If passed, the bill would give the state treasurer until Nov. 1, 2019 to develop a plan for these agencies to begin integrating such payments.
Under current New Hampshire regulations, only U.S. dollars may be accepted by state agencies for payments at present, and any other currencies used would be returned to the sender. If the bill passes, it would allow these agencies to accept an undetermined number and type of cryptocurrencies through "an appropriate third party payment processor that will process cryptocurrency transactions at no cost to the state."
"Assuming legislation is approved to amend this statute, the issues of valuation and currency risk are heightened by the volatility of cryptocurrency (bitcoin) fluctuations in value against the U.S. dollar," the bill's text explains, going on to state:
If implemented, New Hampshire agencies would start accepting cryptocurrencies on July 1, 2020. A hearing was scheduled for Jan. 23, according to public records, but as of press time, there is no recording of that hearing yet available.
Past bill didn't pass
New Hampshire's legislature has previously debated the merits of accepting bitcoin for taxes. A 2015 bill directed the state to partner with a bitcoin startup to accept payments made using the cryptocurrency.

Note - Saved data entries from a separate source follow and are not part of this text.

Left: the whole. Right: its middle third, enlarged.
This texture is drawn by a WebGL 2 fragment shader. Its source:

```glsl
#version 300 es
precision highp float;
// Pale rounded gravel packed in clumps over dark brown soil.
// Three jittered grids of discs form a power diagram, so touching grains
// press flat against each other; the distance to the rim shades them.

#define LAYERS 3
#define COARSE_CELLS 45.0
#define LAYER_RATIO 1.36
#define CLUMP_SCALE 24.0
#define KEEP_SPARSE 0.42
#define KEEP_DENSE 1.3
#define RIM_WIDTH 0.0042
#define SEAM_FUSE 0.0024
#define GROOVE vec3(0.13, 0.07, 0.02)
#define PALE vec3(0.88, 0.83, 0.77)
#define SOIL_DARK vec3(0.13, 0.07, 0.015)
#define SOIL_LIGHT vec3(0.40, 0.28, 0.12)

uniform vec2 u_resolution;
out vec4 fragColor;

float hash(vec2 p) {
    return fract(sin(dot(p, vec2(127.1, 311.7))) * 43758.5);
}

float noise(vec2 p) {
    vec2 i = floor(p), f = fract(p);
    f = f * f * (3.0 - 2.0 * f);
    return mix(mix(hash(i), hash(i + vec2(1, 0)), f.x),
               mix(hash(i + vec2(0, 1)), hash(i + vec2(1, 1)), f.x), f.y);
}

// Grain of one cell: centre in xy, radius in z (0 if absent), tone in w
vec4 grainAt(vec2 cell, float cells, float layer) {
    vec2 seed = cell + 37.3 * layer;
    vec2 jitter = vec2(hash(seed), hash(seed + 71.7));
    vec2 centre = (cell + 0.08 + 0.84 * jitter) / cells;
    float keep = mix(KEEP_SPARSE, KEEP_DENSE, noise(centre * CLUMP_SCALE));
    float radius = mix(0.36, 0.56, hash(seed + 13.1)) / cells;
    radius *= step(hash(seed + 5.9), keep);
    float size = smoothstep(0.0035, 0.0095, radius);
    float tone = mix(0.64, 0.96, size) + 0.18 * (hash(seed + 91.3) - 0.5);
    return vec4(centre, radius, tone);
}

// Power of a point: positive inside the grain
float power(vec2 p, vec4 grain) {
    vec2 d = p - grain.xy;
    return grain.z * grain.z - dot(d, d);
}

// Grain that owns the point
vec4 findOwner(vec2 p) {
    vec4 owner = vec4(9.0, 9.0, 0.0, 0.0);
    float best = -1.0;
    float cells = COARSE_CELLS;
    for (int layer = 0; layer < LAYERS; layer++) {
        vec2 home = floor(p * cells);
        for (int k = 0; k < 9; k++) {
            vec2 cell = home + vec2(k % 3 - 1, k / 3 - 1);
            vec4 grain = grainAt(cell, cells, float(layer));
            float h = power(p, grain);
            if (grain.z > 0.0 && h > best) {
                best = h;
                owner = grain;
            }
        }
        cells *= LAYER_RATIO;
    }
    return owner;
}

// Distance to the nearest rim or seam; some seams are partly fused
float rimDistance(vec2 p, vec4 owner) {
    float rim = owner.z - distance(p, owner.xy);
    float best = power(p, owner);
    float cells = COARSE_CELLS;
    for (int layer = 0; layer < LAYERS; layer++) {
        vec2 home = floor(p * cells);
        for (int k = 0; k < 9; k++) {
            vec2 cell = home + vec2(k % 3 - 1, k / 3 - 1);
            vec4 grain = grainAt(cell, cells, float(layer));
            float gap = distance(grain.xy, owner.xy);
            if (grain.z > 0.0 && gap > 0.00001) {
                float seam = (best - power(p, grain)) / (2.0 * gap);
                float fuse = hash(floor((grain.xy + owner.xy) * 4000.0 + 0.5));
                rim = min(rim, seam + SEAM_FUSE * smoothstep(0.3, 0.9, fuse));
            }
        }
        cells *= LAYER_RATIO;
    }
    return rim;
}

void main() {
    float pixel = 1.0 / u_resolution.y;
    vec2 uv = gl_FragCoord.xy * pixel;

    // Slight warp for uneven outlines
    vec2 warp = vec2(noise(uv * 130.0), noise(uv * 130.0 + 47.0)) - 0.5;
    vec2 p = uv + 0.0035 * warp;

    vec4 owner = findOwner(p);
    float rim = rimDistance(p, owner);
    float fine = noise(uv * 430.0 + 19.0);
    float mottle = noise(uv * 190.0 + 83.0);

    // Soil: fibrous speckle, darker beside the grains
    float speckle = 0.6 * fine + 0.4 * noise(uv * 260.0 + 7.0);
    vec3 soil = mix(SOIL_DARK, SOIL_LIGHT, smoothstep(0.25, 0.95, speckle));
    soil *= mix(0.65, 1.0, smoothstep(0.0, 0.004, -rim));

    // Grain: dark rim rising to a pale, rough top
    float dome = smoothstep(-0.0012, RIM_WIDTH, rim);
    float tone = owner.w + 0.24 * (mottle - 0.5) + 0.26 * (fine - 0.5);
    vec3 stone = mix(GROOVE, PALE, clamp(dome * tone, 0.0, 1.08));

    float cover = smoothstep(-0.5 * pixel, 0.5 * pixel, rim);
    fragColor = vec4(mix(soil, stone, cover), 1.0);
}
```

Public records indicated at the time that the bill died in committee, having previously faced opposition from some lawmakers at the time. Other efforts, in states like Arizona, had progressed before falling to the wayside as well.
Ohio partnered with BitPay to convert any bitcoins submitted into U.S. dollars. It is unclear how many companies have done so to date, though digital retailer Overstock became the first major firm to do so earlier this year.
On Jan. 3, the company announced it would pay a portion of its 2019 taxes using bitcoin.